Report how many lines in the data below hold the string "blue". Nothing else should appear in the answer.

• _Records supplied_:
════════

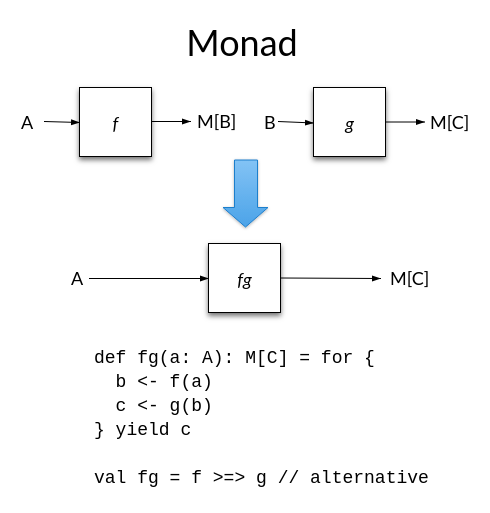
<!DOCTYPE html>
<html lang="en">
<head>
<meta charset="utf-8">
<title>Monad</title>
<style>
  :root {
    --paper: #fff;
    --ink: #000;
    --shadow: rgba(0, 0, 0, .55);
    --blue-light: #83c3f5;
    --blue: #4ba3e8;
    --blue-edge: #1f7fcc;
  }
  * { box-sizing: border-box; margin: 0; padding: 0; }
  body { width: 490px; height: 513px; overflow: hidden; background: var(--paper); }
  .slide {
    position: relative;
    width: 490px;
    height: 513px;
    padding-top: 20px;
    color: var(--ink);
    font: 18px/24px Lato, Carlito, sans-serif;
  }
  h1 { padding-right: 6px; font-size: 36px; font-weight: 400; line-height: 44px; text-align: center; }
  .connectors { position: absolute; inset: 0; }
  .type, .function { position: absolute; white-space: nowrap; }
  .function {
    display: flex;
    align-items: center;
    justify-content: center;
    width: 73px;
    height: 70px;
    padding-top: 1px;
    border: 1px solid var(--ink);
    background: var(--paper);
    box-shadow: 0 3px 5px var(--shadow);
    font-style: italic;
  }
  .code {
    position: absolute;
    left: 94px;
    top: 346px;
    font: 18px/24px "Liberation Mono", monospace;
  }
</style>
</head>
<body>
<main class="slide">
  <h1>Monad</h1>

  <svg class="connectors" width="490" height="513" viewBox="0 0 490 513" aria-hidden="true">
    <defs>
      <marker id="arrowhead" markerUnits="userSpaceOnUse" markerWidth="10" markerHeight="8" refX="9" refY="4" orient="auto">
        <polygon points="0,1 9,4 0,7"/>
      </marker>
      <linearGradient id="arrow-fill" x1="0" y1="0" x2="0" y2="1">
        <stop offset="0" stop-color="var(--blue-light)"/>
        <stop offset="1" stop-color="var(--blue)"/>
      </linearGradient>
      <filter id="arrow-shadow" x="-20%" y="-20%" width="140%" height="140%">
        <feDropShadow dx="0" dy="1" stdDeviation="1.5" flood-opacity=".3"/>
      </filter>
    </defs>
    <g stroke="var(--ink)" marker-end="url(#arrowhead)">
      <line x1="44" y1="121.5" x2="80" y2="122.5" marker-end="url(#arrowhead)"/>
      <line x1="152" y1="121.5" x2="191" y2="121.5" marker-end="url(#arrowhead)"/>
      <line x1="278" y1="121.5" x2="314" y2="123" marker-end="url(#arrowhead)"/>
      <line x1="385" y1="122" x2="425" y2="122" marker-end="url(#arrowhead)"/>
      <line x1="89" y1="278.5" x2="209" y2="278.5" marker-end="url(#arrowhead)"/>
      <line x1="281" y1="278" x2="381" y2="278.5" marker-end="url(#arrowhead)"/>
    </g>
    <polygon points="234.5,160 257.5,160 257.5,207.5 268,207.5 245.5,227 223,207.5 234.5,207.5" fill="url(#arrow-fill)" stroke="var(--blue-edge)" filter="url(#arrow-shadow)"/>
  </svg>

  <span class="type" style="left:21px; top:110px">A</span>
  <div class="function" style="left:79px; top:87px">f</div>
  <span class="type" style="left:197px; top:109px">M[B]</span>

  <span class="type" style="left:264px; top:110px">B</span>
  <div class="function" style="left:313px; top:87px">g</div>
  <span class="type" style="left:430px; top:110px">M[C]</span>

  <span class="type" style="left:71px; top:266px">A</span>
  <div class="function" style="left:208px; top:243px">fg</div>
  <span class="type" style="left:390px; top:266px">M[C]</span>

  <pre class="code"><code style="font:inherit">def fg(a: A): M[C] = for {
  b &lt;- f(a)
  c &lt;- g(b)
} yield c

val fg = f &gt;=&gt; g // alternative</code></pre>
</main>
</body>
</html>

════════

• _Solution to the problem_: 6